Heart palpitations or fluttering in the chest, chest pain, a feeling that you can't catch your breath, feeling tired all the time, feeling nervious or anxious, and feeling dizzy or like you want to faint

Some people with atrial fibrillation have occasional spells. This is called intermittent or paroxysmal atrial fibrillation.

Chronic or persistent atrial fibrillation is long lasting.

Over time, atrial fibrillation can weaken your heart and cause heart failure. It can also cause blood to pool in your heart when the atria don't contract correctly.

This increases the risk that a blood clot may form and travel to your brain, causing a stroke.

People with atrial fibrillation are 5 to 7 times more likely to have a stroke than people who don't have it.


Some people with atrial fibrillation can get a normal rhythm back without treatment. This happens when the heart "converts" on its own.
If this happens to you, you may not need any other treatment. Other people may need more aggressive treatment.

Which treatment is right for you depends on whether your symptoms are bothersome and how long your heart has been in atrial fibrillation.
Your health care provider will likely recommend blood thinners to reduce your risk for stroke.

You may also need medication or a procedure that helps with rhythm control.

Antiarrhythmic medications slow your heart's ability to send electrical signals.

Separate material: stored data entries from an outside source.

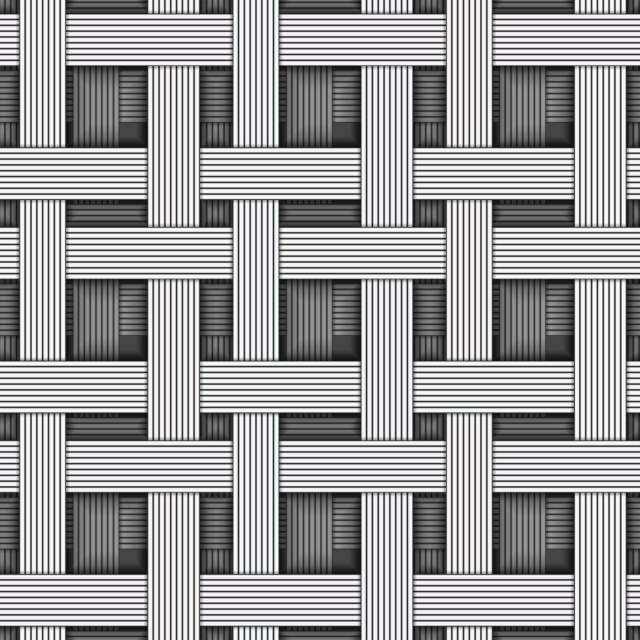
Give the GLSL for this pattern, as a WebGL 2 fragment shader.

```glsl
#version 300 es
precision highp float;
// Two stacked plain weaves of ribbed pale strands, the rear one seen in shade through the gaps.

#define REPEATS 3.0                      // cells across and down
#define RIB 0.02734                      // rib width, in cells
#define COLUMN_CENTRES vec2(0.200, 0.814)
#define COLUMN_RIBS vec2(8.0, 9.0)
#define ROW_CENTRES vec2(0.813, 0.186)
#define ROW_RIBS vec2(9.0, 9.0)
#define REAR_SHIFT vec2(0.250, -0.265)   // offset of the rear weave
#define GROOVE 0.09                      // brightness between ribs
#define WHITE 0.965
#define TINT 0.014                       // colour variation between strands
#define SAMPLES 3                        // antialiasing grid per pixel

uniform vec2 u_resolution;
out vec4 fragColor;

struct Strand {
    float edge;   // signed distance to the border, negative inside
    float rib;    // position within one rib, 0 to 1
    float side;   // which of the two strands in a cell
    float id;     // wrapped cell index
};

float hash(vec2 p) {
    return fract(sin(dot(p, vec2(127.1, 311.7))) * 43758.5453);
}

Strand makeStrand(float t, float centre, float ribs, float side) {
    float turn = t - centre + 0.5;
    float offset = fract(turn) - 0.5;
    float halfWidth = 0.5 * ribs * RIB;
    return Strand(abs(offset) - halfWidth,
                  fract((offset + halfWidth) / RIB),
                  side, mod(floor(turn), REPEATS));
}

Strand nearestStrand(float t, vec2 centres, vec2 ribs) {
    Strand a = makeStrand(t, centres.x, ribs.x, 0.0);
    Strand b = makeStrand(t, centres.y, ribs.y, 1.0);
    if (a.edge < b.edge) return a;
    return b;
}

// Faint tint, alternating by cell with a random part per strand
vec3 strandTint(Strand s, bool isColumn, float layer) {
    vec3 even = isColumn ? vec3(0.4, 0.3, -0.2) : vec3(0.3, -0.4, 0.5);
    vec3 odd = isColumn ? vec3(-0.5, 0.2, 0.4) : vec3(-0.1, 0.4, -0.2);
    vec2 key = vec2(s.id + 5.0 * s.side, layer + (isColumn ? 7.0 : 0.0));
    vec3 vary = vec3(hash(key), hash(key + 13.0), hash(key + 29.0)) - 0.5;
    return 1.0 + TINT * (mix(even, odd, mod(s.id, 2.0)) + vary);
}

// Colour in rgb, distance to the weave in a (negative where covered)
vec4 weave(vec2 p, float layer) {
    Strand column = nearestStrand(p.x, COLUMN_CENTRES, COLUMN_RIBS);
    Strand row = nearestStrand(p.y, ROW_CENTRES, ROW_RIBS);
    bool columnOver = column.side == row.side;
    bool showColumn = column.edge < 0.0 && (columnOver || row.edge >= 0.0);
    Strand top = row;
    float crossing = column.edge;
    if (showColumn) {
        top = column;
        crossing = row.edge;
    }

    // Rounded ribs, with a contact shadow where a strand dips under
    float height = 1.0 - abs(2.0 * top.rib - 1.0);
    float groove = mix(GROOVE, 0.25, layer);
    float roundness = pow(smoothstep(0.0, 0.56, height), 0.8);
    float shade = mix(groove, WHITE, roundness);
    if (showColumn != columnOver)
        shade *= mix(0.65, 1.0, smoothstep(0.0, 0.02, crossing));
    return vec4(shade * strandTint(top, showColumn, layer),
                min(column.edge, row.edge));
}

vec3 scene(vec2 p) {
    vec4 front = weave(p, 0.0);
    if (front.a < 0.0) return front.rgb;

    // Rear weave darkens towards the front strands
    vec4 rear = weave(p - REAR_SHIFT, 1.0);
    float light = mix(0.17, 0.45, smoothstep(-0.01, 0.05, front.a))
                + 0.15 * smoothstep(0.03, 0.12, front.a);
    if (rear.a < 0.0) return rear.rgb * light;

    // Dim backing in the deepest gaps
    float depth = smoothstep(0.0, 0.06, front.a);
    return vec3(mix(0.08, 0.27, depth));
}

void main() {
    vec3 sum = vec3(0.0);
    for (int y = 0; y < SAMPLES; y++) {
        for (int x = 0; x < SAMPLES; x++) {
            vec2 jitter = (vec2(x, y) + 0.5) / float(SAMPLES) - 0.5;
            sum += scene((gl_FragCoord.xy + jitter) / u_resolution * REPEATS);
        }
    }
    fragColor = vec4(min(sum / float(SAMPLES * SAMPLES), 1.0), 1.0);
}
```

Electrical cardioversion is a procedure to shock your heart back into rhythm using paddles placed on your chest.

You will need to take blood thinning medication before electrical cardioversion to reduce the risk of having a stroke from a dislodged blood clot.

Other medications can help control your heart rate. These medications include:

Beta blockers or calcium channel blockers, which slow your heart rate, or Digoxin, which slows the electrical currents between the upper and lower chambers of your heart.

And, if these options don't work, your provider may recommend a Maze procedure or catheter ablation to change the way electrical signals move through your heart.

When to Call

Atrial fibrillation can cause serious complications. Call your health care provider if you have:

  • Increased shortness of breath or swelling in your legs
  • Unexpected weight gain
  • Chest pain or the sense that your heart is fluttering, or beating fast or hard
  • Fever of 100.4ºF, or 38ºC, or higher
  • A cough with dark-colored or bloody mucus, or
  • Signs of stroke

Signs of stroke include:

  • Weakness of an arm or leg or one side of the face
  • Difficulty with speech or vision, and
  • Confusion, dizziness or fainting, or extreme drowsiness

Teach your family and friends about the signs of stroke. Have them call your local emergency services or 911 right away if you are having any of these symptoms.

What We Have Learned

Atrial fibrillation may be caused by drinking too much alcohol. True or False? The answer is true. Drinking too much alcohol too often can cause atrial fibrillation.

Sometimes the heart will go back to its normal rhythm on its own. True or False? The answer is true. In some cases, the heart resets itself.

There is no medication to treat atrial fibrillation. True or False? The answer is false. Several medications are available to treat atrial fibrillation.